**Aim of the task:**
From the records below, copy the lines that include "stretch".

**Dataset:**
++++++

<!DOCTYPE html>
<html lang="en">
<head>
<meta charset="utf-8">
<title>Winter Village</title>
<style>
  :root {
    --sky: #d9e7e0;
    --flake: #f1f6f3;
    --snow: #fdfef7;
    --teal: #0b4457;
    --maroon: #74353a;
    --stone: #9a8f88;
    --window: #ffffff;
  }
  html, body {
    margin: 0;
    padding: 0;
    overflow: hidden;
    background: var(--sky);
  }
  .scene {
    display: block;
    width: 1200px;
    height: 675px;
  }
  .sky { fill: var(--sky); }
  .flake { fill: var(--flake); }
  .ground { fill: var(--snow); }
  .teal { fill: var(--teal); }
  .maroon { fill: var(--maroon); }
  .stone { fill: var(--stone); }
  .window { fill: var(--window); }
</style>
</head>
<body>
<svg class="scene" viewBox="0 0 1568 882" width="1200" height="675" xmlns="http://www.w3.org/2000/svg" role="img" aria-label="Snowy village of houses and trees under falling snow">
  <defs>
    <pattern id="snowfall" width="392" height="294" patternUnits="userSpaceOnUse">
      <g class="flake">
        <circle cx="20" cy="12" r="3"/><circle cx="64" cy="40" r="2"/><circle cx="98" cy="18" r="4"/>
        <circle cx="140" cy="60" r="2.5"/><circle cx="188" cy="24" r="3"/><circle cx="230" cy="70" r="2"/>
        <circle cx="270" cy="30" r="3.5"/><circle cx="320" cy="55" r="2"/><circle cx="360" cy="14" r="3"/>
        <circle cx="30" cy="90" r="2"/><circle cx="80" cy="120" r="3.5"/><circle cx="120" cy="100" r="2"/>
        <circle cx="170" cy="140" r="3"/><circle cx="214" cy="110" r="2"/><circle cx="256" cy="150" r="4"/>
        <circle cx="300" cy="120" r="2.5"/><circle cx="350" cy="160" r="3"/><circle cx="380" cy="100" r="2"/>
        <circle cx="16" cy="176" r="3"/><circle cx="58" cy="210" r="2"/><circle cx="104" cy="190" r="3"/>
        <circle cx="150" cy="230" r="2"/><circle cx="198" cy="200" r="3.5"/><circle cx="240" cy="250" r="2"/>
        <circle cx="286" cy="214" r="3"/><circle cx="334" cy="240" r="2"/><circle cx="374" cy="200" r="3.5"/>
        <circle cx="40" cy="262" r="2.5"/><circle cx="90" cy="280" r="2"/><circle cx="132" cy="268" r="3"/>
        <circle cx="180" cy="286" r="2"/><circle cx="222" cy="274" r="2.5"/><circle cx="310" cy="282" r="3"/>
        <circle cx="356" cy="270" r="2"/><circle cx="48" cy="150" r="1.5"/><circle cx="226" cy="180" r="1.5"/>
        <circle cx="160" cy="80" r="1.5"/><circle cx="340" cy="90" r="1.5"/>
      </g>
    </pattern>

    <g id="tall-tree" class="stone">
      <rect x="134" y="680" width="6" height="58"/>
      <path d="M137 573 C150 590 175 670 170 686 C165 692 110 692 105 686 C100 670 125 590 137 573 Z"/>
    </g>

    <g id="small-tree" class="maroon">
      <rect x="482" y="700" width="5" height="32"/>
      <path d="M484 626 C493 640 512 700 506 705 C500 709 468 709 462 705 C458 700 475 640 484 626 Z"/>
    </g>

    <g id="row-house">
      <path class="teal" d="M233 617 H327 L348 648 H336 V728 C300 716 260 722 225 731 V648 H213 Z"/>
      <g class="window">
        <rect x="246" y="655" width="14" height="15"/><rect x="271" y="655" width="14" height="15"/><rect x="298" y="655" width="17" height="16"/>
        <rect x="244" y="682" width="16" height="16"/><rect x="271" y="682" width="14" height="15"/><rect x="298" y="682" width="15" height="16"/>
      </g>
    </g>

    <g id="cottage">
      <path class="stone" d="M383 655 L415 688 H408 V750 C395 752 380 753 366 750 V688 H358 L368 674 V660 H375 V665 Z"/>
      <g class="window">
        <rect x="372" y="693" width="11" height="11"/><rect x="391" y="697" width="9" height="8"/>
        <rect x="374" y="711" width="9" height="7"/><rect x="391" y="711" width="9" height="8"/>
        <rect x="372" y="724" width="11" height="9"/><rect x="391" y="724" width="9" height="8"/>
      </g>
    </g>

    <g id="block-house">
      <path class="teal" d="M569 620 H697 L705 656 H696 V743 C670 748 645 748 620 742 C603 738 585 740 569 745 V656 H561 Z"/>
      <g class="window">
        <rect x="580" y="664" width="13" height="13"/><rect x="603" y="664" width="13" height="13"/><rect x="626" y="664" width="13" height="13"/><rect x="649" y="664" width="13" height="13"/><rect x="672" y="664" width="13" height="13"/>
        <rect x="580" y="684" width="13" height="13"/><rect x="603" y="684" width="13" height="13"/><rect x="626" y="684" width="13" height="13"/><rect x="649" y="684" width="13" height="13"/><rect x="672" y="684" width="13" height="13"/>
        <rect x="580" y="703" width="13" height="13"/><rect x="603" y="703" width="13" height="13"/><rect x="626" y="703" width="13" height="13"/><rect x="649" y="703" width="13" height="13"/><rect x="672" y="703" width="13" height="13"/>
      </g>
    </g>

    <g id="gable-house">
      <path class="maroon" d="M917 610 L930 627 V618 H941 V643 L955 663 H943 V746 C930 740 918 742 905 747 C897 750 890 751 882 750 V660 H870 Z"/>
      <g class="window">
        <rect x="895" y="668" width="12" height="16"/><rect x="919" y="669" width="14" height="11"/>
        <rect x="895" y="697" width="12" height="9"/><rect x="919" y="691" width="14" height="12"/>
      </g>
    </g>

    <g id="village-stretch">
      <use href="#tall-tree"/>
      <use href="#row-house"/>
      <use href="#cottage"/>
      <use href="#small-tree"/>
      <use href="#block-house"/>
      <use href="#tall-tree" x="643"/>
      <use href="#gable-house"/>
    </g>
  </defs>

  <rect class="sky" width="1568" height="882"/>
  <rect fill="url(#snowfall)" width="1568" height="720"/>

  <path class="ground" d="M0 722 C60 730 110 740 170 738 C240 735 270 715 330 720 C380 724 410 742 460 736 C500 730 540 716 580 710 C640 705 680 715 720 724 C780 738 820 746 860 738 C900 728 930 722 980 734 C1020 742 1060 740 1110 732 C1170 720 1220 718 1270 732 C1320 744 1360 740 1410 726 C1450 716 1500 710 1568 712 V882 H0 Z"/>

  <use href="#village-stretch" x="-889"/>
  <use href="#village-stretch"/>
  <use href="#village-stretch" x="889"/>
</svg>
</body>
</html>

++++++

**Output for this exercise:**
    <g id="village-stretch">
  <use href="#village-stretch" x="-889"/>
  <use href="#village-stretch"/>
  <use href="#village-stretch" x="889"/>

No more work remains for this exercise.